Another strange coincidence was that Rosalyn‘s father lived on the street adjacent my parents in Ottawa. We first became acquainted with him because he held an enormous house party in preparation for which letters were sent to all the neighbours apologizing for the anticipated noise and commotion. Years later I met Rosalyn’s father shortly after he was released from prison for having nefariously pedalled mining stocks. He was an engineer.

Denis and I attended a gala wedding of the daughter of Donald and Alana Abraham at the Château Laurier Hotel. It was a huge celebration beginning with a cocktail party followed by a sit-down dinner for hundreds.  Donald was the cousin of Paul Anka.  When Anka visited Ottawa to perform at the National Arts Centre I was asked to play the grand piano in the lobby of the National Arts Centre precedent to the private dinner party held upstairs for invited guests.

The only unpleasant incident at the Hotel of which I am aware was one involving Gordon Burroughs who was my mother’s interior designer.  Gordon was notoriously ostentatious.  One night after leaving the main lounge and going to his Rolls Royce parked in the Hotel he was accosted by vandals, battered and his gold Rolex watch stolen.

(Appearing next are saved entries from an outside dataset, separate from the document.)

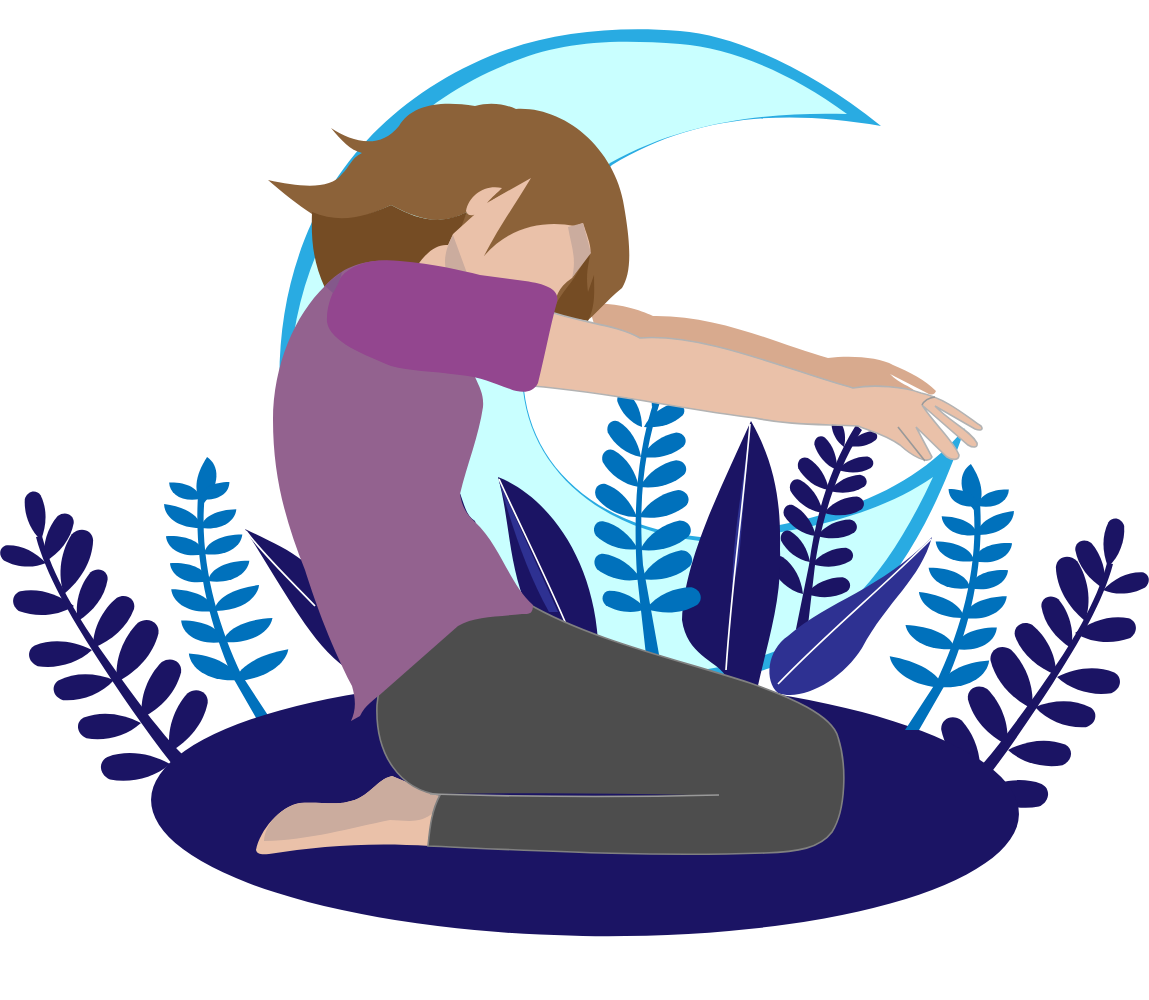
<!DOCTYPE html>
<html lang="en">
<head>
<meta charset="utf-8">
<title>Kneeling stretch under the moon</title>
<style>
:root{--navy:#1b1464;--indigo:#2e3192;--blue:#0071bc;--sky:#29abe2;--ice:#c9ffff;--hair:#8c6239;--hair-dark:#754c24;--skin:#eac1a9;--skin-far:#d8aa8e;--skin-shade:#cbac9e;--shirt:#93628f;--sleeve:#93468f;--trousers:#4d4d4d;--outline:#b3b3b3}
html,body{margin:0;background:#fff;overflow:hidden}
svg{display:block;width:1149px;height:1000px}
.navy{fill:var(--navy)}.indigo{fill:var(--indigo)}.blue{fill:var(--blue)}.sky{fill:var(--sky)}.ice{fill:var(--ice)}
.hair{fill:var(--hair)}.hair-dark{fill:var(--hair-dark)}.skin{fill:var(--skin)}.skin-far{fill:var(--skin-far)}.skin-shade{fill:var(--skin-shade)}
.shirt{fill:var(--shirt)}.sleeve{fill:var(--sleeve)}.trousers{fill:var(--trousers);stroke:#808080;stroke-width:1.6}
.outlined{stroke:var(--outline);stroke-width:1.6}
.vein{fill:none;stroke:#fff;stroke-width:1.7}
.seam{fill:none;stroke:#999;stroke-width:1.6}
</style>
</head>
<body>
<svg viewBox="0 0 1149 1000" role="img" aria-label="A person kneeling with arms stretched forward, in front of a crescent moon and leaves">
<defs>
<path id="round-leaf" d="M0 0C25-20 60-25 88-18C104-10 104 9 90 15C60 24 28 17 0 0Z"/>
<path id="point-leaf" d="M0 0C16-27 58-25 100-2C84 27 42 32 0 0Z"/>
<g id="tall-fern">
<path d="M36 537L42 536C52 575 78 618 108 660C135 698 160 732 182 754L188 782L172 764C145 730 118 690 96 656C70 615 46 575 36 537Z"/>
<use href="#round-leaf" transform="translate(41 540)rotate(-100)scale(.49)"/>
<use href="#round-leaf" transform="translate(46 563)rotate(195)scale(.47)"/>
<use href="#round-leaf" transform="translate(74 606)rotate(186)scale(.61)"/>
<use href="#round-leaf" transform="translate(92 650)rotate(175)scale(.63)"/>
<use href="#round-leaf" transform="translate(114 680)rotate(170)scale(.61)"/>
<use href="#round-leaf" transform="translate(141 723)rotate(176)scale(.63)"/>
<use href="#round-leaf" transform="translate(170 764)rotate(177)scale(.69)"/>
<use href="#round-leaf" transform="translate(45 562)rotate(-63)scale(.53)"/>
<use href="#round-leaf" transform="translate(64 594)rotate(-71)scale(.67)"/>
<use href="#round-leaf" transform="translate(78 621)rotate(-64)scale(.56)"/>
<use href="#round-leaf" transform="translate(93 648)rotate(-53)scale(.62)"/>
<use href="#round-leaf" transform="translate(117 682)rotate(-59)scale(.7)"/>
<use href="#round-leaf" transform="translate(142 718)rotate(-59)scale(.66)"/>
<use href="#round-leaf" transform="translate(170 752)rotate(-62)scale(.68)"/>
</g>
<g id="short-fern">
<path d="M198 495L205 493C198 560 218 625 241 674L273 723H259L232 676C208 620 194 560 198 495Z"/>
<use href="#point-leaf" transform="translate(204 503)rotate(-85)scale(.46)"/>
<use href="#point-leaf" transform="translate(200 499)rotate(207)scale(.35 -.35)"/>
<use href="#point-leaf" transform="translate(201 528)rotate(212)scale(.44 -.38)"/>
<use href="#point-leaf" transform="translate(204 554)rotate(204)scale(.42 -.4)"/>
<use href="#point-leaf" transform="translate(208 581)rotate(204)scale(.42 -.4)"/>
<use href="#point-leaf" transform="translate(214 611)rotate(206)scale(.48 -.42)"/>
<use href="#point-leaf" transform="translate(223 642)rotate(206)scale(.47 -.43)"/>
<use href="#point-leaf" transform="translate(237 680)rotate(208)scale(.55 -.45)"/>
<use href="#point-leaf" transform="translate(200 499)rotate(-29)scale(.34)"/>
<use href="#point-leaf" transform="translate(201 528)rotate(-27)scale(.4 .36)"/>
<use href="#point-leaf" transform="translate(204 554)rotate(-26)scale(.43 .38)"/>
<use href="#point-leaf" transform="translate(208 581)rotate(-25)scale(.46 .4)"/>
<use href="#point-leaf" transform="translate(214 611)rotate(-29)scale(.52 .4)"/>
<use href="#point-leaf" transform="translate(223 642)rotate(-25)scale(.55 .42)"/>
<use href="#point-leaf" transform="translate(235 681)rotate(-30)scale(.62 .42)"/>
</g>
</defs>

<g id="moon">
<path class="sky" d="M881 126C810 69 735 35 680 31C615 26 555 32 500 52C350 110 272 240 280 400C298 610 560 740 770 668C860 638 920 560 965 428C915 488 840 522 700 537C600 527 533 470 524 390C520 290 560 210 612 165C690 117 780 108 881 126Z"/>
<path class="ice" d="M847 114C790 72 730 48 680 44C605 38 555 43 505 65C375 118 285 250 290 400C310 600 570 722 765 655C840 630 890 570 933 477C880 514 800 535 700 541C600 530 532 470 523 390C519 290 557 210 610 163C690 118 780 112 847 114Z"/>
</g>

<g id="back-leaves">
<path class="navy" d="M245 529C290 551 318 562 328 600L352 672C315 650 290 600 245 529Z"/>
<path class="vein" d="M246 531C262 553 285 575 315 606"/>
<path class="navy" d="M458 488C464 502 465 515 475 521L480 540H455ZM498 477C546 496 592 555 598 640L528 610C508 565 510 520 498 477Z"/>
<path class="indigo" d="M499 481C513 530 528 575 549 612H558Z"/>
<path class="vein" d="M499 479C520 525 545 575 566 624"/>
</g>
<g id="center-fern" class="blue">
<path d="M655 398L661 399C644 450 638 500 643 565L660 660L646 655L637 575C633 510 637 450 655 398Z"/>
<use href="#round-leaf" transform="translate(642 427)rotate(238)scale(.4)"/>
<use href="#round-leaf" transform="translate(641 457)rotate(228)scale(.46)"/>
<use href="#round-leaf" transform="translate(639 487)rotate(226)scale(.49)"/>
<use href="#round-leaf" transform="translate(637 517)rotate(217)scale(.5)"/>
<use href="#round-leaf" transform="translate(638 549)rotate(209)scale(.49)"/>
<use href="#round-leaf" transform="translate(641 579)rotate(204)scale(.5)"/>
<use href="#round-leaf" transform="translate(646 609)rotate(197)scale(.45)"/>
<use href="#round-leaf" transform="translate(652 407)rotate(-60)scale(.3)"/>
<use href="#round-leaf" transform="translate(644 427)rotate(-26)scale(.44)"/>
<use href="#round-leaf" transform="translate(642 457)rotate(-24)scale(.47)"/>
<use href="#round-leaf" transform="translate(640 487)rotate(-25)scale(.5)"/>
<use href="#round-leaf" transform="translate(639 517)rotate(-23)scale(.53)"/>
<use href="#round-leaf" transform="translate(640 550)rotate(-25)scale(.55)"/>
<use href="#round-leaf" transform="translate(641 579)rotate(-24)scale(.55)"/>
</g>
<g id="navy-fern" class="navy">
<path d="M856 425L862 430C833 475 820 530 815 565L807 634L796 629L809 565C815 520 828 470 856 425Z"/>
<use href="#round-leaf" transform="translate(844 447)rotate(252)scale(.28)"/>
<use href="#round-leaf" transform="translate(837 470)rotate(240)scale(.38)"/>
<use href="#round-leaf" transform="translate(829 490)rotate(227)scale(.42)"/>
<use href="#round-leaf" transform="translate(823 513)rotate(226)scale(.44)"/>
<use href="#round-leaf" transform="translate(816 536)rotate(224)scale(.42)"/>
<use href="#round-leaf" transform="translate(810 562)rotate(228)scale(.4)"/>
<use href="#round-leaf" transform="translate(803 594)rotate(232)scale(.46)"/>
<use href="#round-leaf" transform="translate(849 446)rotate(-22)scale(.3)"/>
<use href="#round-leaf" transform="translate(838 470)rotate(-13)scale(.36)"/>
<use href="#round-leaf" transform="translate(830 491)rotate(-17)scale(.38)"/>
<use href="#round-leaf" transform="translate(824 513)rotate(-15)scale(.41)"/>
<use href="#round-leaf" transform="translate(817 536)rotate(-15)scale(.41)"/>
<use href="#round-leaf" transform="translate(812 564)rotate(-14)scale(.42)"/>
<use href="#round-leaf" transform="translate(806 594)rotate(-13)scale(.45)"/>
</g>
<path class="navy" d="M751 421C776 465 781 505 780 550C782 600 768 640 757 690L725 675C715 660 687 655 682 620C684 560 720 490 751 421Z"/>
<path class="indigo" d="M750 426C744 480 733 530 732 590L739 560Z"/>
<path class="vein" d="M750 424C743 510 732 580 726 670"/>
<use href="#round-leaf" class="blue" transform="translate(646 609)rotate(-14)scale(.56)"/>

<use href="#tall-fern" class="navy"/>
<use href="#tall-fern" class="navy" transform="translate(1149 27)scale(-1 1)"/>
<use href="#short-fern" class="blue"/>
<ellipse id="ground" class="navy" cx="585" cy="807" rx="434" ry="129" transform="rotate(1 585 807)"/>
<use href="#short-fern" class="blue" transform="translate(1178 7)scale(-1 1)"/>
<g id="right-leaf">
<path class="indigo" d="M932 537C920 580 888 600 862 648C842 680 802 702 778 693C764 681 767 650 788 636C830 600 880 590 932 537Z"/>
<path class="vein" d="M931 539C880 590 830 630 778 684"/>
</g>

<g id="person">
<path id="far-arm" class="skin-far" d="M588 303C620 303 640 310 653 316C720 315 780 345 828 358C850 355 880 357 893 365C910 372 925 380 936 391C935 394 932 396 927 393L890 374C900 384 910 386 915 391L855 405L600 345Z"/>
<g id="head">
<path class="hair" d="M268 180C300 187 330 190 342 174C350 167 350 159 362 153C350 150 342 141 331 128C352 142 380 150 399 126C411 105 440 100 475 106C490 102 505 104 516 109C565 106 618 150 625 212C632 255 630 275 622 288C605 302 598 312 588 320L540 306L440 262L467 212C440 226 420 220 391 205C365 218 340 225 312 214C297 204 284 194 268 180Z"/>
<path class="hair-dark" d="M312 212C340 224 365 217 391 205C420 221 440 225 467 212L456 240L440 285L325 288C313 262 311 240 312 212Z"/>
<path class="hair-dark" d="M590 252C590 262 585 270 588 292L594 275C594 290 596 305 588 321L553 315C555 300 566 290 574 278Z"/>
<path class="skin" d="M531 178C515 205 500 225 484 256C510 226 545 220 575 226L583 223C587 235 592 248 590 252C580 265 576 272 572 278C557 288 556 298 554 308L470 290L417 266C428 250 438 244 448 245L453 234L484 206C475 218 468 217 466 211C469 195 485 184 502 188C497 193 494 196 490 201Z"/>
<path class="skin-shade" d="M453 235L468 276L446 270C443 258 447 246 453 235ZM568 227L583 223L591 253L572 278C577 258 571 245 568 227Z"/>
<path class="hair" d="M487 203C493 196 497 193 502 189L516 185Z"/>
</g>
<g id="foot">
<path class="skin" d="M256 850C260 830 280 806 300 803C320 802 335 805 347 802C370 798 375 780 392 776L440 796L430 846C370 842 320 846 269 854C261 855 257 854 256 850Z"/>
<path class="skin-shade" d="M264 841C265 823 282 807 300 803C320 802 335 805 347 802C370 798 375 780 392 776L440 796L434 812C420 825 405 820 390 820C350 828 310 840 264 841Z"/>
</g>
<path id="trousers" class="trousers" d="M527 603C590 640 680 660 750 683C790 697 832 715 838 737C847 765 846 810 832 832C820 848 798 852 765 853C650 857 540 851 428 846C430 825 432 810 440 795C400 790 375 755 377 705L380 680L470 610Z"/>
<path class="navy" d="M442 794Q570 797 690 795Q570 792 442 794Z"/>
<path class="seam" d="M430 794C530 797 640 797 719 795"/>
<path id="shirt" class="shirt" d="M325 286C345 264 370 258 400 262L475 377C480 388 484 395 483 407C479 435 467 465 460 494C462 507 467 515 475 522C500 545 510 585 533 605C533 615 528 614 522 614C495 617 475 616 458 626L383 692C374 700 365 705 360 716L351 721C356 710 356 700 352 686C328 640 313 595 305 570C285 520 273 475 273 420C273 365 295 315 325 286Z"/>
<path id="near-arm" class="skin outlined" d="M545 310C580 323 615 324 640 338C705 333 790 371 853 388C875 384 905 387 921 393C945 398 965 415 981 426C984 430 980 431 975 429L935 406C950 422 970 430 977 443C978 448 973 448 968 445L922 405C935 425 953 440 959 455C959 461 952 460 947 457L916 427L932 457C928 465 912 456 900 445C885 434 870 431 858 426C815 424 790 425 755 418C680 409 610 392 532 386Z"/>
<path class="seam" d="M935 397C928 398 924 401 922 405M898 427L925 461"/>
<path id="sleeve" class="sleeve" d="M341 277C352 263 375 258 400 261C435 264 460 270 480 275L525 281C547 284 560 290 557 302C550 327 545 355 538 383C533 394 520 393 510 389C492 383 482 377 460 375C430 371 410 371 391 366C365 355 330 342 327 322C326 306 333 290 341 277Z"/>
<path d="M325 286Q333 278 342 272Q340 282 333 293Z" fill="#84588b"/>
</g>
</svg>
</body>
</html>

The Hotel was also the venue for private jewellery exhibitions (Robert Hutchings) and auctioneers (Dupuis Fine Jewellery) in addition to intimate cocktail rendezvous at the Cross Keys lounge; summer al fresco drinks on the terrace overlooking the Canal locks; surreptitious viewing of the July 1st fireworks on Parliament Hill from the secret turrets of the Hotel; and innumerable points of convenience for meeting family and friends when heading elsewhere in downtown Ottawa or the By Ward Market.  The Hotel (Fairmont Gold) afforded a pied à terre for us country folk when visiting the capital for dinner; we would invite our dinner guests to the private lounge afterwards for pousse-café.

One final serendipity is that Denis’ cousin Gerry Arial operated his florist shop The Silver Rose at the Hotel. Among his many other achievements Gerry planned all the floral arrangements for the Pope when he visited North America; and for the hotel scene in the movie Little Gloria – Happy at Last about Gloria Vanderbilt.